Instead, McInnis worked for 14 years as a marketing professional.
"I just always had that thought and finally went up for an open mic, and it worked. I started getting more work. Here I am 25 years later," she said.
In the show, the 58-year-old Los Angeles-based McInnis talks about day-to-day stuff familiar to other baby boomers. This includes trying new diets, becoming an aunt to nieces and nephews and office exercises like team-building.
King, 62, says he is a comedian to his core. The Raleigh, North Carolina, native was convinced of it after the first joke he told in the fourth grade elicited laughter. His comedy routine also won the high school talent show, though his mother insisted a college degree come first. He graduated from the University of North Carolina at Chapel Hill with degrees in political science and labor management.
In 1984, an insurance company moved King to San Diego to work for them. There he performed his first open mic at The Comedy Store in La Jolla.
"That was the beginning of the end of my insurance career," he said.
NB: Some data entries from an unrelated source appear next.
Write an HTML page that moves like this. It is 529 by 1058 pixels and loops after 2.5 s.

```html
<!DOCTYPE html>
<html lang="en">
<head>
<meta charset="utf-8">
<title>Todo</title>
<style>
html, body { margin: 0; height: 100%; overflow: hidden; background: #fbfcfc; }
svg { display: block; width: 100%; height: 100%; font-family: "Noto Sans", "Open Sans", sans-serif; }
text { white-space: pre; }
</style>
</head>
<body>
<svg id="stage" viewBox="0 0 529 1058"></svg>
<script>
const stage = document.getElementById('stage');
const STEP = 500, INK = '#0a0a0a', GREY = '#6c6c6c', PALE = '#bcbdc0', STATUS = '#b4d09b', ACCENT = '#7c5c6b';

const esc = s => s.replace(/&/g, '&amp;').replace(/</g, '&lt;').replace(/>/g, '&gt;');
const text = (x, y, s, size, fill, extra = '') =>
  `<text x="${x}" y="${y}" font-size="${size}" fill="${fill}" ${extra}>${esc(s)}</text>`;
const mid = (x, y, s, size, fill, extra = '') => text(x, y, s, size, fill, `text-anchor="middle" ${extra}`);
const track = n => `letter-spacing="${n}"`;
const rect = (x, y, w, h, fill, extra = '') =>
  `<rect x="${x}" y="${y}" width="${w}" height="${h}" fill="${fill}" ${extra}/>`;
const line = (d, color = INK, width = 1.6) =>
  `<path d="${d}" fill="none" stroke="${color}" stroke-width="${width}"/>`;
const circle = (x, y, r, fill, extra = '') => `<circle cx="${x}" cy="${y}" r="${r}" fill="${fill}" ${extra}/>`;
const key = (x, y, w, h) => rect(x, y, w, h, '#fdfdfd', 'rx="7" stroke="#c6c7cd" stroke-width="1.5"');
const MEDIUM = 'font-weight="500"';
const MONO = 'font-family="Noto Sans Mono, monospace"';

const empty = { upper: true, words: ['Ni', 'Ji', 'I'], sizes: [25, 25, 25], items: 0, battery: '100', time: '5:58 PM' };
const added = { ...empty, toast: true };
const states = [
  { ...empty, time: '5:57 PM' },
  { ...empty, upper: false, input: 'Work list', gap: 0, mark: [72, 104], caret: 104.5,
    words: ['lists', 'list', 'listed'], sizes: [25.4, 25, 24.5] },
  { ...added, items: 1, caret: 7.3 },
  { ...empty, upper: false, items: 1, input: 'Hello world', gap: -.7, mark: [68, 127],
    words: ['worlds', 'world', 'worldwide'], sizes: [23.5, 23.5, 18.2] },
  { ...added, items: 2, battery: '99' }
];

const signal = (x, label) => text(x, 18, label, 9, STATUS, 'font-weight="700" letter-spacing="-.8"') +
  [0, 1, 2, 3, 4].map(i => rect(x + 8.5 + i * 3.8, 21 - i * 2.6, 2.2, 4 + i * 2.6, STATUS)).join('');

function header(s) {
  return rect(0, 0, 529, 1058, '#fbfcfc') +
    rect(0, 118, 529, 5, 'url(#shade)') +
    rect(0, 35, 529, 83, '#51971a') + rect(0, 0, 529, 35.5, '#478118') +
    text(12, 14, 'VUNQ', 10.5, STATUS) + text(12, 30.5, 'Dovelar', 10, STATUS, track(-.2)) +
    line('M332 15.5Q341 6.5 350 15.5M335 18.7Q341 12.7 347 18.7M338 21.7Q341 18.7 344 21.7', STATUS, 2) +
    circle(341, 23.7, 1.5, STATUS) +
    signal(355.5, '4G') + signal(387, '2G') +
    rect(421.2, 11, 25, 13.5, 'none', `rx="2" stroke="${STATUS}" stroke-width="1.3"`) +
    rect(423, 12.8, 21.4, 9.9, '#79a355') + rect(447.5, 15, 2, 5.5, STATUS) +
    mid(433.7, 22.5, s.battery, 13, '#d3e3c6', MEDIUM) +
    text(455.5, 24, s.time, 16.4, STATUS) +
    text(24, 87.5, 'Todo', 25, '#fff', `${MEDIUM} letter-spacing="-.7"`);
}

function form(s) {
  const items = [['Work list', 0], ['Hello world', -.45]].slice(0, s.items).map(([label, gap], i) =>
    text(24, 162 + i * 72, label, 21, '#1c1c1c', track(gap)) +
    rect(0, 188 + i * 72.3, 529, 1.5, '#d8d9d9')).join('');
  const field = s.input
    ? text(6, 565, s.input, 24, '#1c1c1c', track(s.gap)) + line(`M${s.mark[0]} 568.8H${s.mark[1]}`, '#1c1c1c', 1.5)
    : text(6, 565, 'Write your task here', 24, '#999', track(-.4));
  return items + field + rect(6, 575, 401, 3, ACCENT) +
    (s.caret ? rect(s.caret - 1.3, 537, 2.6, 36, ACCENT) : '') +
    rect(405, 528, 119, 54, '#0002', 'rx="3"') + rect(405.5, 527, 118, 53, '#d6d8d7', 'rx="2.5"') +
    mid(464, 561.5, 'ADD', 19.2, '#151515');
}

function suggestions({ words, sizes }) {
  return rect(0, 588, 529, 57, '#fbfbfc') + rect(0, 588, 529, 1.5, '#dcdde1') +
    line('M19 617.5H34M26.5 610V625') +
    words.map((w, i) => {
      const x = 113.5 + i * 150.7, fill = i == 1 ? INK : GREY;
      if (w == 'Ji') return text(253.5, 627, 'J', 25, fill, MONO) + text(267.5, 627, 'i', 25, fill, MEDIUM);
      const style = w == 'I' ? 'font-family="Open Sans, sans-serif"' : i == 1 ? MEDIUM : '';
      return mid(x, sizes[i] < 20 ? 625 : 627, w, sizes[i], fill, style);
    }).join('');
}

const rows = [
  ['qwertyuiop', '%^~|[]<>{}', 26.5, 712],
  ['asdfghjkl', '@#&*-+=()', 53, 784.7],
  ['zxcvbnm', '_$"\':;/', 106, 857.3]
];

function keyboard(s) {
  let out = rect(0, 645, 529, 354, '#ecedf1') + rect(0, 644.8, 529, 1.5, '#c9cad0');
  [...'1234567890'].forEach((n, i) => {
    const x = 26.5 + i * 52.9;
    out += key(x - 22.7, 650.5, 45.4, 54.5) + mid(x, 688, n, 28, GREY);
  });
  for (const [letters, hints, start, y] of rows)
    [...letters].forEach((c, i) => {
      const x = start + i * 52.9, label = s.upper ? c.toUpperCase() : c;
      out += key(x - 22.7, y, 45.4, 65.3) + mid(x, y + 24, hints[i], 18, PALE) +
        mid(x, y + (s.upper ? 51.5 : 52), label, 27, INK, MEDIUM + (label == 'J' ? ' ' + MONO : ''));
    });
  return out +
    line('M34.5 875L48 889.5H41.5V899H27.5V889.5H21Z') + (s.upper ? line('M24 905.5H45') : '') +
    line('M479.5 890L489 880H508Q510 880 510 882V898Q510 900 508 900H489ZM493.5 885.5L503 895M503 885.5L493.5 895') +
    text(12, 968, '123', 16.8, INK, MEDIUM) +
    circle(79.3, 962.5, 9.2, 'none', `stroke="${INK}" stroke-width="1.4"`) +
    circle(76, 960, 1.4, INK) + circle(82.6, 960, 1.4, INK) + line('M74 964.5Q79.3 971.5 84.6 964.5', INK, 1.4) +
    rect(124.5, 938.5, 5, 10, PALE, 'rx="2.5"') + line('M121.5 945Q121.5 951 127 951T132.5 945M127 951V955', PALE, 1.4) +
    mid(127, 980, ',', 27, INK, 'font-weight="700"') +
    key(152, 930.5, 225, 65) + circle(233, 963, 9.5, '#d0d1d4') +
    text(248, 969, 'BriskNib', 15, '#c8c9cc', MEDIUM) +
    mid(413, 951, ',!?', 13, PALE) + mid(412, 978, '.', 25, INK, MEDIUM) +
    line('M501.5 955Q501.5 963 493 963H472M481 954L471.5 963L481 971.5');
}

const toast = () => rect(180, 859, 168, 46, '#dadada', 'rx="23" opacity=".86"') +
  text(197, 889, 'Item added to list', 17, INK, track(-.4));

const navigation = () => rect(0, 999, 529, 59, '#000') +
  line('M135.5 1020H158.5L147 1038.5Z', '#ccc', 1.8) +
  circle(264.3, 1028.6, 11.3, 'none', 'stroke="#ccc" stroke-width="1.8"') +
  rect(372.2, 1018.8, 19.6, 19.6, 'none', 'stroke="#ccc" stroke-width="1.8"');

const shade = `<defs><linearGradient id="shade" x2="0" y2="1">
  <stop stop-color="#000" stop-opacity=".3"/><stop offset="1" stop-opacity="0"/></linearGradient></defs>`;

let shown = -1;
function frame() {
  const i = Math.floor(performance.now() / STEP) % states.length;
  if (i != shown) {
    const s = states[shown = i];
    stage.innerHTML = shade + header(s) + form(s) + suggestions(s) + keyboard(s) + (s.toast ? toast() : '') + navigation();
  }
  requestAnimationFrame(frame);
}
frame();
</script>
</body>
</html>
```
King was a writer for "The Tonight Show with Jay Leno" for 20 years. He also worked in radio, and as a touring comedian before switching to corporate comedy. Now he mostly works as a public speaker for suicide prevention.
King said his portion of the comedy show is a "slice of life." His material is about middle age, hair loss, high-fiber diets, and more specifically heart attacks.
"In my case, I've had two aortic valve replacements, a double bypass and three stints," he said. "I have 25 minutes on cardio and all of my operations."
The two baby boomers will conclude their evening of comedy with a question-and-answer session with audience members.
"You can sit back, relax and know it's going to be a very clean, enjoyable show," King said.